National bribery blacklist goes online
Updated: 2012-02-16 23:57
BEIJING - A national online archive of individuals and companies guilty of bribery has been established to better combat corruption, China's Supreme People's Procuratorate (SPP) announced Thursday.
The archive connects all local databases for convicted bribers, making their names available across the country for public inquiry, according to a statement from the SPP. Prior to this, there was no national listing.
Hu Zejun, acting SPP deputy procurator-general, said the national online system will help to overcome geographical limitations in investigating bribery cases and make public inquiries more convenient, consequently helping reduce and prevent bribery.

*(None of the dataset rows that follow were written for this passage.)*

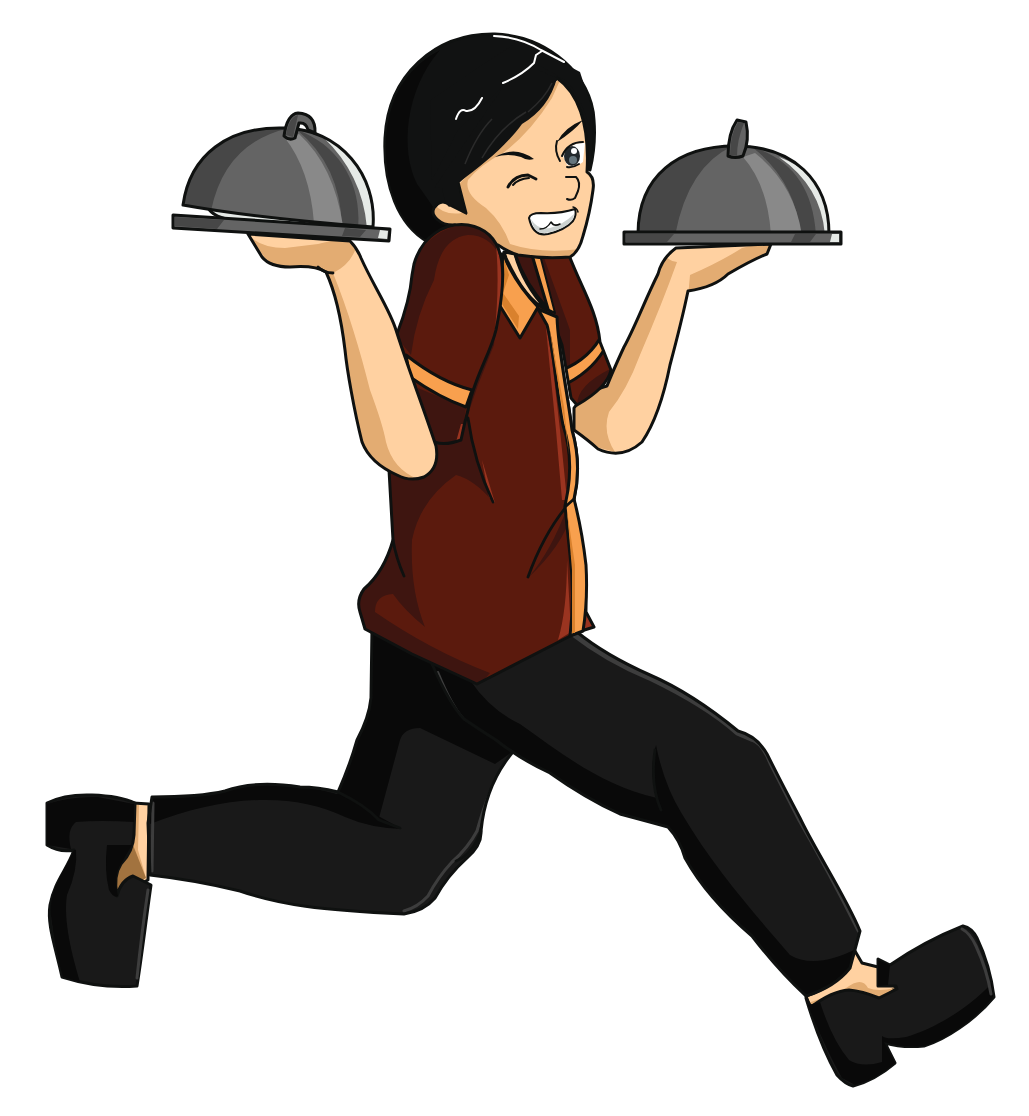
<!DOCTYPE html>
<html lang="en">
<head>
<meta charset="utf-8">
<title>Running waiter</title>
<style>
:root{--ink:#0f1110;--hair:#111212;--cloth:#191919;--cloth-dark:#090909;--cloth-light:#3d3d3d;--skin:#ffd1a1;--skin-shade:#e3ac72;--skin-deep:#a2733f;--shirt:#5b1a0d;--shirt-dark:#3e1510;--shirt-light:#9a3420;--trim:#f8a04e;--trim-dark:#d9812d;--steel:#646464;--steel-dark:#474747;--steel-light:#898989;--shine:#e6eae7}
html,body{margin:0;background:#fff;overflow:hidden}
svg{display:block;width:1029px;height:1116px}
.outlined{stroke:var(--ink);stroke-width:3;stroke-linejoin:round;stroke-linecap:round}
.line{fill:none;stroke:var(--ink);stroke-width:2.8;stroke-linecap:round;stroke-linejoin:round}
.fine{stroke-width:2}
.cloth{fill:var(--cloth)}.cloth-dark{fill:var(--cloth-dark)}
.cloth-edge{fill:none;stroke:var(--cloth-light);stroke-width:3;stroke-linecap:round;stroke-linejoin:round}
.skin{fill:var(--skin)}.skin-shade{fill:var(--skin-shade)}.skin-deep{fill:var(--skin-deep)}
.shirt{fill:var(--shirt)}.shirt-dark{fill:var(--shirt-dark)}.shirt-light{fill:var(--shirt-light)}
.trim{fill:var(--trim)}.trim-dark{fill:var(--trim-dark)}
.steel{fill:var(--steel)}.steel-dark{fill:var(--steel-dark)}.steel-light{fill:var(--steel-light)}.shine{fill:var(--shine)}
.hair{fill:var(--hair)}.feature{fill:var(--ink)}
</style>
</head>
<body>
<svg viewBox="0 0 1029 1116" role="img" aria-label="Winking waiter running with two covered trays">
<defs>
<path id="back-leg-shape" d="M372 628L371 698Q369 718 357 740Q350 765 338 792Q318 787 300 787Q255 780 225 791Q200 797 152 797L148 823L150 875Q195 880 240 891C280 905 320 910 404 914Q424 911 435 898Q448 875 466 859Q482 845 481 831C484 800 494 775 512 753L540 700L470 640Z"/>
<path id="front-leg-shape" d="M432 664Q450 705 464 719Q480 730 496 740Q520 759 550 773Q585 798 620 814Q650 822 668 827Q680 840 685 858C700 885 725 913 752 936Q778 970 806 996Q835 987 850 968L860 931C845 895 815 850 800 818Q780 780 767 754Q757 736 738 731C710 708 680 688 650 675Q605 655 577 632Z"/>
<path id="torso-shape" d="M430 280L404 335L428 442L389 470L393 540Q384 572 364 589Q356 600 360 612L365 629L412 654L477 684L578 632L594 627L586 612Q586 560 574 500Q582 465 572 430C567 390 558 350 557 317L538 256L500 254Z"/>
<path id="near-sleeve-shape" d="M414 264C422 236 445 222 468 225Q497 230 502 262Q505 285 496 330C490 355 473 380 468 410Q464 425 461 440Q440 448 427 438L397 334Q410 300 412 275Z"/>
<path id="far-sleeve-shape" d="M529 254L569 255C580 285 597 310 600 342L611 370Q607 388 577 405L571 398L562 345Z"/>
<path id="near-arm-shape" d="M248 234L350 241Q357 248 361 258C373 285 390 310 396 330C407 365 425 412 436 446Q440 468 424 477Q410 482 397 475Q370 463 362 442C354 410 347 370 345 350Q339 300 326 272Q315 265 290 267Q270 267 262 257Z"/>
<path id="far-arm-shape" d="M676 248Q662 258 658 274C645 300 635 327 624 347Q612 373 607 386Q586 391 574 408L574 430Q588 440 598 449Q622 460 642 442C657 420 665 390 670 365Q682 320 688 291Q715 287 728 274Q752 260 767 254L771 244Z"/>
<path id="face-shape" d="M557 78C577 92 590 122 587 172Q595 177 593 190Q590 213 583 236Q579 252 570 257Q543 259 518 255Q508 252 498 245L485 250L455 225C440 226 430 215 434 208Q441 198 450 205L466 213L458 182L530 110Z"/>
<path id="dome-near-shape" d="M183 205C190 155 228 126 285 128C341 130 377 175 373 227Q255 218 183 205Z"/>
<path id="dome-far-shape" d="M638 234C638 175 679 146 735 146C793 146 829 180 829 234Z"/>
<clipPath id="back-leg-clip"><use href="#back-leg-shape"/></clipPath>
<clipPath id="front-leg-clip"><use href="#front-leg-shape"/></clipPath>
<clipPath id="torso-clip"><use href="#torso-shape"/></clipPath>
<clipPath id="near-sleeve-clip"><use href="#near-sleeve-shape"/></clipPath>
<clipPath id="far-sleeve-clip"><use href="#far-sleeve-shape"/></clipPath>
<clipPath id="near-arm-clip"><use href="#near-arm-shape"/></clipPath>
<clipPath id="far-arm-clip"><use href="#far-arm-shape"/></clipPath>
<clipPath id="face-clip"><use href="#face-shape"/></clipPath>
<clipPath id="dome-near-clip"><use href="#dome-near-shape"/></clipPath>
<clipPath id="dome-far-clip"><use href="#dome-far-shape"/></clipPath>
</defs>

<g id="back-shoe">
<path class="skin outlined" d="M133 803L149 804L148 880L116 896L114 870L128 850Z"/>
<path class="skin-shade" d="M134 805L139 805L138 850L146 878L132 860Z"/>
<path class="skin-deep" d="M133 845L146 878L117 896L113 872Z"/>
<path class="cloth outlined" d="M47 803Q65 794 92 795Q120 796 135 803L134 835Q133 852 121 864Q113 876 117 896Q121 880 133 876L151 885C146 920 142 955 137 986Q100 989 62 977C55 945 47 925 50 905C55 880 67 870 74 850Q60 853 47 845Z"/>
<path class="cloth-dark" d="M47 804Q70 796 98 797L134 804L134 822Q100 820 76 822Q66 830 71 849L47 845ZM74 850C62 875 49 890 51 916Q55 950 63 977L80 982C72 955 63 920 67 895Q78 870 76 850ZM107 845Q104 870 109 890Q114 899 118 896Q113 876 121 864L132 845Z"/>
<path class="cloth-edge" d="M148 890Q142 930 137 978"/>
</g>

<g id="back-leg">
<use href="#back-leg-shape" class="cloth"/>
<g clip-path="url(#back-leg-clip)">
<path class="cloth-dark" d="M370 620L365 720L335 800L379 818L400 740Q404 728 420 728L495 764L515 750L430 650Z"/>
<path class="cloth-dark" d="M145 795L240 780Q305 784 340 795L402 829Q370 828 345 817C290 790 220 797 150 824Z"/>
<path class="cloth-edge" d="M507 760Q489 787 477 831Q468 848 452 862Q438 877 428 896Q418 907 404 911M153 803L152 871"/>
</g>
<use href="#back-leg-shape" class="outlined" fill="none"/>
<path class="line" d="M338 792Q365 805 379 820L400 828M456 861Q472 855 481 831"/>
</g>

<g id="front-shoe">
<path class="skin outlined" d="M806 996Q842 985 855 951L862 963L878 967L897 987L880 999L850 1000L811 1010Z"/>
<path class="skin-shade" d="M846 988Q862 976 868 988Q878 992 895 988L879 999L850 998L811 1010L808 1003Q830 996 846 988Z"/>
<path class="cloth outlined" d="M806 998L811 1007Q832 991 849 990Q862 991 879 998L897 989L896 986L878 986L878 959L890 965Q925 941 963 926Q972 928 977 938Q990 965 994 997C975 1020 945 1040 924 1046Q902 1048 885 1043L895 1063Q875 1080 853 1086Q845 1084 837 1075Q820 1045 806 998Z"/>
<path class="cloth-dark" d="M808 1005Q826 1050 842 1078L855 1085Q877 1079 895 1063L884 1042Q903 1048 924 1046C945 1040 975 1020 993 997L992 983C965 1012 930 1030 906 1037Q887 1040 882 1036L882 1062Q862 1068 849 1060Q832 1040 820 1002ZM878 960L890 965L888 985L878 986Z"/>
<path class="cloth-edge" d="M962 929Q970 933 976 946Q987 970 991 994"/>
</g>

<g id="front-leg">
<use href="#front-leg-shape" class="cloth"/>
<g clip-path="url(#front-leg-clip)">
<path class="cloth-dark" d="M430 660L470 680Q490 710 520 724C560 752 600 785 657 798Q648 770 656 745Q664 785 682 814C715 870 760 920 790 955Q815 970 858 948L850 995L795 1010L670 842L510 765L440 705Z"/>
<path class="cloth-edge" style="stroke-width:9" d="M572 631Q608 659 650 676Q708 704 738 731L752 737"/>
<path class="cloth-edge" style="stroke-width:7" d="M752 738Q764 742 772 763L800 818Q830 870 860 930"/>
<path class="cloth-edge" style="stroke-width:2" d="M438 672Q452 706 463 718"/>
</g>
<use href="#front-leg-shape" class="outlined" fill="none"/>
<path class="line" d="M655 750Q650 785 661 810"/>
</g>

<g id="far-arm">
<use href="#far-arm-shape" class="skin"/>
<path class="skin-shade" clip-path="url(#far-arm-clip)" d="M670 245Q660 260 677 262C667 290 655 320 640 355Q627 390 609 412Q602 432 615 452L570 440L570 405L607 386L624 340ZM690 275Q720 262 742 248L775 240L767 258L688 297Z"/>
<use href="#far-arm-shape" class="outlined" fill="none"/>
</g>

<g id="shirt">
<use href="#torso-shape" class="shirt"/>
<g clip-path="url(#torso-clip)">
<path class="shirt-dark" d="M385 465L427 440L468 418Q475 460 493 502Q475 480 456 475Q420 500 412 540Q410 590 425 627Q404 610 393 594Q375 595 375 612Q430 650 490 673L477 688L355 630L350 600L393 540ZM528 578Q552 550 568 505L571 515Q563 545 528 578ZM498 300L494 345L478 385L466 420L490 330Z"/>
<path class="shirt-light" d="M545 318L552 360L560 430L567 500L562 500L556 430ZM567 560L571 632L558 640Q567 610 567 560ZM585 610L596 628L582 630ZM482 460L495 503L489 497Z"/>
</g>
<use href="#torso-shape" class="outlined" fill="none"/>
<path class="line" d="M393 540Q396 558 404 576M468 418Q474 462 493 502M528 577Q545 530 572 500"/>
<use href="#far-sleeve-shape" class="shirt"/>
<g clip-path="url(#far-sleeve-clip)">
<path class="shirt-dark" d="M525 250L543 255L570 330L570 405L550 350ZM577 405Q577 385 612 368L610 390Z"/>
<path class="trim outlined" d="M562 370Q590 359 603 333L604 350Q590 373 562 386Z"/>
</g>
<use href="#far-sleeve-shape" class="outlined" fill="none"/>
<path class="trim outlined fine" d="M532 255L540 255L555 313L547 309Z"/>
<path class="trim outlined" d="M538 309L557 317C558 350 567 390 572 430Q582 465 574 499Q582 530 586 565Q588 600 583 631L570 636Q575 595 570 555L565 506L568 490Q573 455 563 425C556 390 554 350 547 325Z"/>
<path class="trim-dark" d="M549 325L564 407L569 455L565 425L555 365ZM567 510L575 565L575 633L572 633L572 570Z"/>
<path class="line" d="M565 507L574 499"/>
<path class="skin outlined" d="M504 252L515 254Q523 284 547 310Q525 300 506 258Z"/>
<path class="shirt-dark outlined" d="M515 254L532 255L548 309Q525 284 515 254Z"/>
<path class="trim outlined" d="M503 254Q515 283 538 307L520 338L500 306Z"/>
<path class="trim-dark" d="M504 259L509 275L503 293L519 316L518 329L502 304Z"/>
</g>

<g id="head">
<path class="hair outlined" d="M428 242C398 225 383 185 385 138C388 75 435 33 495 34C548 36 592 75 594 120Q596 145 590 170L570 160L500 200L470 232Z"/>
<path class="cloth-dark" d="M428 241C399 225 384 185 386 138C390 90 412 65 440 50C405 90 400 150 417 184Q430 202 435 210L450 229Z"/>
<use href="#face-shape" class="skin"/>
<g clip-path="url(#face-clip)">
<path class="skin-shade" d="M450 195L480 160Q500 150 520 120L562 76L552 98Q530 133 503 153Q480 165 468 180Q464 194 486 208Q502 222 510 244Q540 254 580 249L572 262L490 262L455 228L430 222L434 204Q444 216 462 213Z"/>
</g>
<use href="#face-shape" class="outlined" fill="none"/>
<path class="hair" d="M432 180L458 130L530 60L568 82Q582 100 589 126L593 112L580 72L520 40L430 100ZM434 188L442 187Q444 202 449 207L452 204Q458 208 467 215Q460 200 458 183C485 163 505 147 522 124Q549 108 557 78L520 62Z"/>
<path fill="none" stroke="#2b2b2b" stroke-width="1.5" d="M465 164Q477 134 492 119M482 158Q499 128 526 112M552 83Q545 98 528 112"/>
<path fill="none" stroke="#fff" stroke-width="2" stroke-linecap="round" stroke-linejoin="round" d="M456 119Q460 107 466 111Q475 112 482 98M503 83Q522 75 534 63L536 55L542 51M494 36Q520 37 541 50L564 62"/>
<g id="features">
<path class="feature" d="M495 157Q515 145 534 159Q527 161 521 157Q508 153 495 157ZM557 142Q565 127 583 120Q574 131 557 142Z"/>
<path class="line fine" d="M557 141Q554 151 560 161M566 177L576 177Q581 182 578 191L575 198Q571 201 567 199"/>
<path class="line" d="M508 187Q514 175 528 175L536 179"/>
<path class="line fine" d="M513 185Q518 179 529 178"/>
<path fill="#fff" d="M563 156Q570 142 585 143L583 162Q575 168 567 165Z"/>
<ellipse cx="572" cy="156" rx="8" ry="10" fill="#23282c"/>
<ellipse cx="573" cy="160" rx="4" ry="4" fill="#66757d"/>
<circle cx="574" cy="151" r="3" fill="#fff"/>
<path class="line fine" d="M562 156Q568 142 583 142M567 167Q573 168 579 164"/>
<path class="outlined fine" fill="#fff" d="M529 218Q530 213 541 213Q560 214 575 209Q577 215 573 221Q565 230 548 234Q533 237 529 218Z"/>
<path fill="#cdd2d0" d="M531 219Q537 230 550 228Q564 224 574 214Q574 222 564 227Q554 232 545 233Q534 234 531 219Z"/>
<path class="line" style="stroke-width:1.5" d="M540 229Q547 229 551 222Q554 227 560 224M573 207Q577 208 578 212"/>
</g>
</g>

<g id="near-sleeve">
<use href="#near-sleeve-shape" class="shirt"/>
<g clip-path="url(#near-sleeve-clip)">
<path class="shirt-dark" d="M410 275L420 250Q450 215 485 230Q505 240 503 265Q494 235 468 235Q440 238 434 280Q416 315 411 355L395 335ZM418 388L466 408L460 445L422 440Z"/>
<path class="shirt-light" d="M496 245Q504 265 500 310L494 340Q500 285 496 245ZM461 424L466 424L461 445L456 442Z"/>
<path class="trim outlined" d="M406 355Q440 382 472 390L466 407Q440 398 410 377Z"/>
</g>
<use href="#near-sleeve-shape" class="outlined" fill="none"/>
</g>

<g id="near-arm">
<use href="#near-arm-shape" class="skin"/>
<path class="skin-shade" clip-path="url(#near-arm-clip)" d="M245 230Q256 248 285 248L318 244Q330 241 346 238L356 248Q350 265 333 273C348 310 360 350 370 390Q383 425 386 442Q393 470 420 480L370 475L340 360L324 270L275 272Z"/>
<use href="#near-arm-shape" class="outlined" fill="none"/>
<path class="line" d="M318 267Q324 273 333 273"/>
</g>

<g id="near-tray">
<path class="shine outlined" d="M207 205Q285 220 372 224L372 230L230 220Q210 216 207 205Z"/>
<use href="#dome-near-shape" class="steel"/>
<g clip-path="url(#dome-near-clip)">
<path class="steel-dark" d="M180 210C190 150 230 120 290 128Q225 142 211 211ZM297 130C340 145 362 185 358 228L342 226Q340 165 297 130Z"/>
<path class="steel-light" d="M285 138L299 134Q334 166 343 226L314 223Q310 170 285 138Z"/>
<path class="shine" d="M323 137Q370 155 374 230L367 229Q363 175 323 137Z"/>
</g>
<use href="#dome-near-shape" class="outlined" fill="none"/>
<path class="steel outlined" d="M284 136Q287 114 298 113Q316 114 315 133L308 130Q306 122 299 123L295 138Q289 141 284 136Z"/>
<path class="steel-dark" d="M286 135Q289 117 298 115L293 137Z"/>
<path class="steel outlined" d="M173 215L390 229L389 241L173 228Z"/>
<path class="steel-dark" d="M175 217L224 220L217 229L175 226ZM345 228L366 230L360 237L342 236Z"/>
<path class="shine" d="M380 230L388 231L387 239L378 238Z"/>
</g>

<g id="far-tray">
<use href="#dome-far-shape" class="steel"/>
<g clip-path="url(#dome-far-clip)">
<path class="steel-dark" d="M636 236Q638 145 735 145Q688 165 675 236ZM752 147Q812 165 816 236L801 236Q795 180 752 147Z"/>
<path class="steel-light" d="M743 157L755 153Q795 185 802 236L771 236Q768 185 743 157Z"/>
<path class="shine" d="M779 157Q830 175 830 236L825 236Q822 187 779 157Z"/>
</g>
<use href="#dome-far-shape" class="outlined" fill="none"/>
<path class="steel outlined" d="M728 156Q728 133 737 120L746 122Q750 140 743 156Q735 159 728 156Z"/>
<path class="steel-dark" d="M730 155Q730 135 738 122L744 123Q737 140 737 156Z"/>
<rect class="steel outlined" x="624" y="232" width="217" height="12"/>
<path class="steel-dark" d="M626 234L674 234L667 242L626 242ZM795 234L816 234L810 242L791 242Z"/>
<path class="shine" d="M832 234H839V242H830Z"/>
</g>
</svg>
</body>
</html>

According to the statement, institutions or individuals can apply for an inquiry if suspicious about an individual or company. Anyone discovered to be on the list will likely be disqualified for bidding on government projects or companies will even forbidden from operating, Hu said.
The archive was also designed to meet the needs of investigators, who have been handed an increasing number of bribery cases in recent years, especially in the country's developed regions, according to an unidentified official of the SPP.
Procuratorates at all levels have accepted 1.39 million inquiries since they started to accept public inquiries in 2006. A total of 1,983 companies and 3,075 individuals in the blacklist were handled, according to the official.